- Sen. Rick Scott condemns the shutdown
- Will donate his $174,000 salary
- PREVIOUS STORY: Now-Sen. Rick Scott Calls Government Shutdown His Top Priority
The most junior member of the U.S. Senate comes with ambitious plans and plenty of challenges lie ahead.
After eight years governing the nation’s third most populous state, Scott, R-Florida, is beginning his next chapter as a U.S. senator during a contentious time in the nation's capital. As he is settling into his new role, the partial shutdown continues with no end in sight.
"I want to solve problems," Scott said in a one-on-one interview with Spectrum News. "We shouldn’t be shutting down government, we shouldn’t be fighting over whether we have border security or not.”
While Scott condemns the shutdown, he hasn’t offered a specific strategy for breaking the stalemate. In a new era of divided government, the former chief executive acknowledges compromising with fellow lawmakers and leadership will be key in getting things accomplished.
“I’m going to work hard. I’m going to work on building relationships and I’m going to take the time to learn the issues and how to get things done," Scott explained.
Scott arrives in Washington as one of the wealthiest members of Congress. He said he’ll donate his $174,000 salary, just like he did as governor. Hours after he was sworn in on Tuesday, he attended a high-dollar fundraiser for his political action committee.
The move was highly criticized as tens of thousands of workers go without pay as a result of the partial government shutdown.
“First off, my heart goes out to anyone that goes through that," Scott said in response.

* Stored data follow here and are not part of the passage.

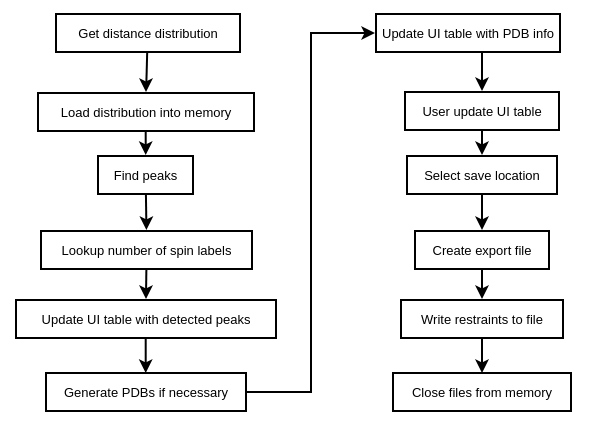
<!DOCTYPE html>
<html lang="en">
<head>
<meta charset="utf-8">
<title>Distance restraint workflow</title>
<style>
:root { --ink: #000; --paper: #fff; }
* { box-sizing: border-box; }
html, body { margin: 0; overflow: hidden; background: var(--paper); }
.flowchart { position: relative; width: 604px; height: 424px; overflow: hidden; background: var(--paper); }
.connectors { position: absolute; inset: 0; display: block; }
.connectors .line { fill: none; stroke: var(--ink); stroke-width: 2; }
.connectors .head { fill: var(--ink); }
.step {
  position: absolute; left: var(--x); top: var(--y); width: var(--w); height: 40px;
  display: flex; align-items: center; justify-content: center;
  border: 2px solid var(--ink); background: var(--paper); color: var(--ink);
  font: 13px/16px "Liberation Sans", Arial, sans-serif; white-space: nowrap;
  padding-top: 1px;
}
</style>
</head>
<body>
<main class="flowchart">
  <svg class="connectors" width="604" height="424" viewBox="0 0 604 424" aria-hidden="true">
    <defs>
      <path id="arrowhead" class="head" d="M0 0L-7 -14L0 -10.5L7 -14Z"/>
    </defs>
    <g class="line">
      <path d="M147.2 52L146.4 82"/>
      <path d="M145.7 130V145"/>
      <path d="M145.9 193L146.3 220"/>
      <path d="M146.4 268L146.1 289"/>
      <path d="M145.7 337V363"/>
      <path d="M246 392H311V33H365"/>
      <path d="M482 52V82M482 130V145M482 193V220M482 268V289M482 337V363"/>
    </g>
    <use href="#arrowhead" x="146" y="92"/>
    <use href="#arrowhead" x="145.7" y="155"/>
    <use href="#arrowhead" x="146.4" y="230"/>
    <use href="#arrowhead" x="146" y="299"/>
    <use href="#arrowhead" x="145.7" y="373"/>
    <use href="#arrowhead" transform="translate(375 33) rotate(-90)"/>
    <use href="#arrowhead" x="482" y="91"/>
    <use href="#arrowhead" x="482" y="155"/>
    <use href="#arrowhead" x="482" y="230"/>
    <use href="#arrowhead" x="482" y="299"/>
    <use href="#arrowhead" x="482" y="373"/>
  </svg>

  <div class="step" style="--x:55px;--y:13px;--w:186px">Get distance distribution</div>
  <div class="step" style="--x:37px;--y:92px;--w:218px">Load distribution into memory</div>
  <div class="step" style="--x:97px;--y:155px;--w:97px">Find peaks</div>
  <div class="step" style="--x:40px;--y:230px;--w:213px">Lookup number of spin labels</div>
  <div class="step" style="--x:15px;--y:299px;--w:262px">Update UI table with detected peaks</div>
  <div class="step" style="--x:45px;--y:372px;--w:202px">Generate PDBs if necessary</div>

  <div class="step" style="--x:375px;--y:13px;--w:186px">Update UI table with PDB info</div>
  <div class="step" style="--x:404px;--y:91px;--w:156px">User update UI table</div>
  <div class="step" style="--x:406px;--y:155px;--w:152px">Select save location</div>
  <div class="step" style="--x:414px;--y:230px;--w:136px">Create export file</div>
  <div class="step" style="--x:400px;--y:299px;--w:164px">Write restraints to file</div>
  <div class="step" style="--x:392px;--y:372px;--w:180px">Close files from memory</div>
</main>
</body>
</html>
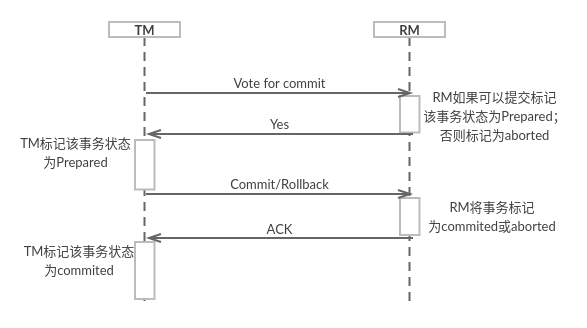
<!DOCTYPE html>
<html lang="zh-CN">
<head>
<meta charset="utf-8">
<title>TM / RM 两阶段提交时序图</title>
<style>
:root {
  --paper: #ffffff;
  --ink: #3f3f3f;
  --line: #666666;
  --frame: #b9bdbb;
}
* { box-sizing: border-box; }
html, body { margin: 0; background: var(--paper); }
body { width: 587px; height: 328px; overflow: hidden; }
.sequence {
  position: relative;
  width: 587px;
  height: 328px;
  overflow: hidden;
  color: var(--ink);
  font: 13px/19px Lato, "Noto Sans CJK SC", sans-serif;
}
.wires { position: absolute; inset: 0; display: block; }
.lifeline { stroke: var(--line); stroke-width: 2; stroke-dasharray: 9 6; }
.activation { fill: var(--paper); stroke: var(--frame); stroke-width: 2; }
.message { stroke: var(--line); stroke-width: 2; fill: none; }
.participant {
  position: absolute;
  top: 21px;
  width: 73px;
  height: 17px;
  border: 2px solid var(--frame);
  background: var(--paper);
  font-weight: 700;
  line-height: 14px;
  text-align: center;
}
.tm { left: 108px; }
.rm { left: 373px; }
.label, .note {
  position: absolute;
  margin: 0;
  text-align: center;
  white-space: nowrap;
  transform: translateX(-50%);
}
.label { left: 279.5px; }
.vote { top: 74px; }
.yes { top: 115px; }
.decision { top: 175px; }
.ack { top: 220px; }
.tm-prepared { left: 75.5px; top: 134px; }
.tm-committed { left: 79px; top: 242px; }
.rm-prepared { left: 494.5px; top: 88px; }
.rm-committed { left: 492px; top: 198px; }
</style>
</head>
<body>
<main class="sequence">
  <svg class="wires" width="587" height="328" viewBox="0 0 587 328" aria-hidden="true">
    <defs>
      <path id="head-right" d="M-12 -4L0 0L-12 4"/>
      <path id="head-left" d="M12 -4L0 0L12 4"/>
    </defs>
    <line class="lifeline" x1="144.5" y1="37" x2="144.5" y2="302"/>
    <line class="lifeline" x1="409.5" y1="37" x2="409.5" y2="302"/>
    <g class="activation">
      <rect x="400" y="96" width="19.5" height="36.5"/>
      <rect x="135" y="140" width="19.5" height="49.5"/>
      <rect x="400" y="198" width="19.5" height="37"/>
      <rect x="135" y="242" width="19.5" height="57"/>
    </g>
    <g class="message">
      <path d="M146 93H410"/>
      <use href="#head-right" x="410" y="93"/>
      <path d="M413 134H149"/>
      <use href="#head-left" x="149" y="134"/>
      <path d="M146 194H410"/>
      <use href="#head-right" x="410" y="194"/>
      <path d="M413 238H149"/>
      <use href="#head-left" x="149" y="238"/>
    </g>
  </svg>

  <div class="participant tm">TM</div>
  <div class="participant rm">RM</div>

  <p class="label vote">Vote for commit</p>
  <p class="label yes">Yes</p>
  <p class="label decision">Commit/Rollback</p>
  <p class="label ack">ACK</p>

  <p class="note rm-prepared">RM如果可以提交标记<br>该事务状态为Prepared；<br>否则标记为aborted</p>
  <p class="note tm-prepared">TM标记该事务状态<br>为Prepared</p>
  <p class="note rm-committed">RM将事务标记<br>为commited或aborted</p>
  <p class="note tm-committed">TM标记该事务状态<br>为commited</p>
</main>
</body>
</html>
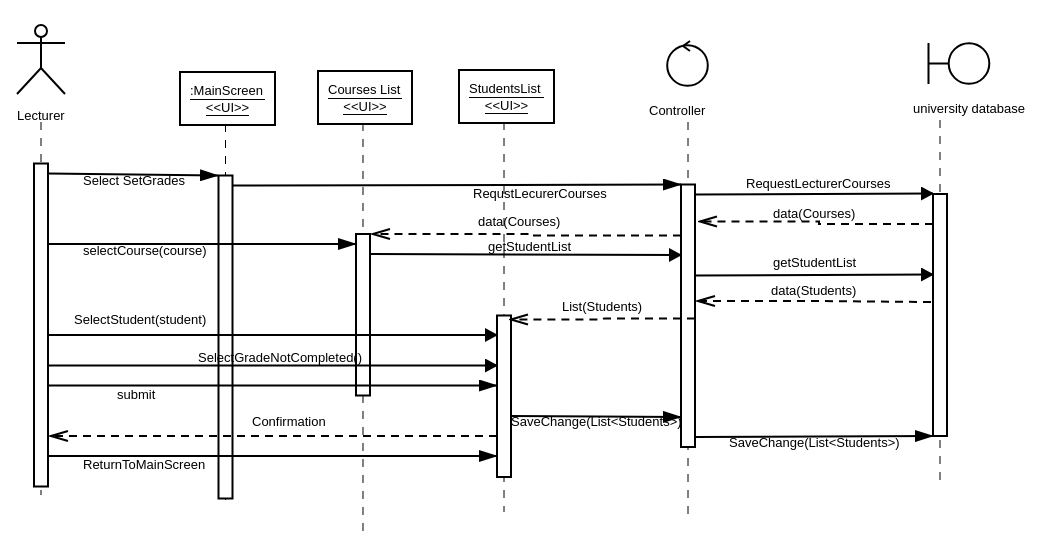
<!DOCTYPE html>
<html lang="en">
<head>
<meta charset="utf-8">
<title>Set grades sequence diagram</title>
<style>
:root { --ink: #000; --paper: #fff; }
* { box-sizing: border-box; }
body { margin: 0; background: var(--paper); }
.diagram {
  position: relative; width: 1044px; height: 544px; overflow: hidden;
  background: var(--paper); color: var(--ink);
  font: 13px/16px "Liberation Sans", Arial, sans-serif;
}
.drawing { position: absolute; inset: 0; display: block; }
.lifelines { stroke: var(--ink); stroke-width: 1; stroke-dasharray: 8 8; }
.bars { fill: var(--paper); stroke: var(--ink); stroke-width: 2; }
.symbols, .calls, .replies { fill: none; stroke: var(--ink); stroke-width: 2; }
.replies { stroke-dasharray: 8 6; }
.head { fill: var(--ink); }
.open-head { fill: none; stroke: var(--ink); stroke-width: 2; }
.label, .screen { position: absolute; left: var(--x); top: var(--y); white-space: nowrap; }
.screen {
  display: flex; flex-direction: column; width: 97px; height: 55px;
  padding: 10px 9px 0; border: 2px solid var(--ink); background: var(--paper);
}
.screen-name { height: 17px; border-bottom: 1px solid var(--ink); }
.stereotype { align-self: center; height: 16px; line-height: 15px; border-bottom: 1px solid var(--ink); }
</style>
</head>
<body>
<main class="diagram">
  <svg class="drawing" width="1044" height="544" viewBox="0 0 1044 544" aria-hidden="true">
    <defs>
      <marker id="long-head" markerUnits="userSpaceOnUse" markerWidth="19" markerHeight="12" refX="18" refY="6" orient="auto"><path class="head" d="M0 0L19 6L0 12Z"/></marker>
      <marker id="short-head" markerUnits="userSpaceOnUse" markerWidth="13" markerHeight="14" refX="12" refY="7" orient="auto"><path class="head" d="M0 0L13 7L0 14Z"/></marker>
      <marker id="reply-head" markerUnits="userSpaceOnUse" markerWidth="20" markerHeight="14" refX="18" refY="7" orient="auto"><path class="open-head" d="M1 2L18 7L1 12"/></marker>
    </defs>

    <g class="lifelines">
      <path d="M41 122V495"/>
      <path d="M225.5 124V508"/>
      <path d="M363 123V532"/>
      <path d="M504 122V512"/>
      <path d="M688 122V521"/>
      <path d="M940 120V487"/>
    </g>

    <g class="symbols">
      <g id="lecturer">
        <circle cx="41" cy="31" r="6"/>
        <path d="M41 37V68M17 43H65M17 94L41 68L65 94"/>
      </g>
      <g id="controller">
        <circle cx="687.5" cy="65.5" r="20.3"/>
        <path d="M690 41L683 46L690 51"/>
      </g>
      <g id="database">
        <path d="M928.5 43V84M928.5 63.5H949"/>
        <circle cx="969" cy="63.5" r="20.3"/>
      </g>
    </g>

    <g class="bars">
      <rect x="34" y="163.5" width="14" height="323"/>
      <rect x="218.5" y="175.5" width="14" height="323"/>
      <rect x="356" y="234" width="14" height="161.5"/>
      <rect x="497" y="315.5" width="14" height="161.5"/>
      <rect x="681" y="184.5" width="14" height="262.5"/>
      <rect x="933" y="194" width="14" height="242"/>
    </g>

    <g class="calls" marker-end="url(#long-head)">
      <path marker-end="url(#long-head)" d="M48 173.5L218 175.5"/>
      <path marker-end="url(#long-head)" d="M233 185.5L681 184.5"/>
      <path marker-end="url(#long-head)" d="M48 244H356"/>
      <path marker-end="url(#long-head)" d="M48 385.5H497"/>
      <path marker-end="url(#long-head)" d="M511 416L681 417"/>
      <path marker-end="url(#long-head)" d="M695 437L933 436"/>
      <path marker-end="url(#long-head)" d="M48 456H497"/>
      <path marker-end="url(#short-head)" d="M695 194.5L933 193.5"/>
      <path marker-end="url(#short-head)" d="M370 254L681 255"/>
      <path marker-end="url(#short-head)" d="M695 275.5L933 274.5"/>
      <path marker-end="url(#short-head)" d="M48 335H497"/>
      <path marker-end="url(#short-head)" d="M48 365.5H497"/>
    </g>

    <g class="replies">
      <path marker-end="url(#reply-head)" d="M933 224H819V221.5H700"/>
      <path marker-end="url(#reply-head)" d="M681 235.5H530V234H373"/>
      <path marker-end="url(#reply-head)" d="M931 302L815 301H698"/>
      <path marker-end="url(#reply-head)" d="M695 318.5H604L603 319.5H511"/>
      <path marker-end="url(#reply-head)" d="M497 436H51"/>
    </g>
  </svg>

  <section class="screen" style="--x:179px;--y:71px"><span class="screen-name">:MainScreen</span><span class="stereotype">&lt;&lt;UI&gt;&gt;</span></section>
  <section class="screen" style="--x:317px;--y:70px;width:96px"><span class="screen-name">Courses List</span><span class="stereotype">&lt;&lt;UI&gt;&gt;</span></section>
  <section class="screen" style="--x:458px;--y:69px"><span class="screen-name">StudentsList</span><span class="stereotype">&lt;&lt;UI&gt;&gt;</span></section>

  <span class="label" style="--x:17px;--y:108px">Lecturer</span>
  <span class="label" style="--x:649px;--y:103px">Controller</span>
  <span class="label" style="--x:913px;--y:101px">university database</span>

  <span class="label" style="--x:83px;--y:173px">Select SetGrades</span>
  <span class="label" style="--x:473px;--y:186px">RequstLecurerCourses</span>
  <span class="label" style="--x:746px;--y:176px">RequestLecturerCourses</span>
  <span class="label" style="--x:773px;--y:206px">data(Courses)</span>
  <span class="label" style="--x:478px;--y:214px">data(Courses)</span>
  <span class="label" style="--x:83px;--y:243px">selectCourse(course)</span>
  <span class="label" style="--x:488px;--y:239px">getStudentList</span>
  <span class="label" style="--x:773px;--y:255px">getStudentList</span>
  <span class="label" style="--x:771px;--y:283px">data(Students)</span>
  <span class="label" style="--x:562px;--y:299px">List(Students)</span>
  <span class="label" style="--x:74px;--y:312px">SelectStudent(student)</span>
  <span class="label" style="--x:198px;--y:350px">SelectGradeNotCompleted()</span>
  <span class="label" style="--x:117px;--y:387px">submit</span>
  <span class="label" style="--x:511px;--y:414px">SaveChange(List&lt;Students&gt;)</span>
  <span class="label" style="--x:252px;--y:414px">Confirmation</span>
  <span class="label" style="--x:729px;--y:435px">SaveChange(List&lt;Students&gt;)</span>
  <span class="label" style="--x:83px;--y:457px">ReturnToMainScreen</span>
</main>
</body>
</html>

"Whether you work for the government and you’re not getting paid, which I think is ridiculous -- we should figure this out. Yesterday was an important day for our state, and I'm honored to be a senator. I know I have to work hard. This place doesn't seem to be working very well, but you know I'm excited so many people wanted to come up and celebrate the fact that they believe I'm going to represent them well," he said.
With no end to the standstill, Scott is trying to navigate how to move forward in unfamiliar territory -- as the most junior member of the U.S. Senate. He said he's dedicated to ending the partial government shutdown.
“We’ve got to figure out how to bring people together, and I’m going to do my best to do that. Just talk to people and see if there’s common ground," Scott said.
Scott has had a close relationship with the commander-in-chief, President Donald Trump. He was one of the first elected officials to endorse him during the presidential primary.
The status of that relationship is unclear as Scott transitions into this new role, where he may be forced to take a stand against the administration's policies if they negatively impact the Sunshine State.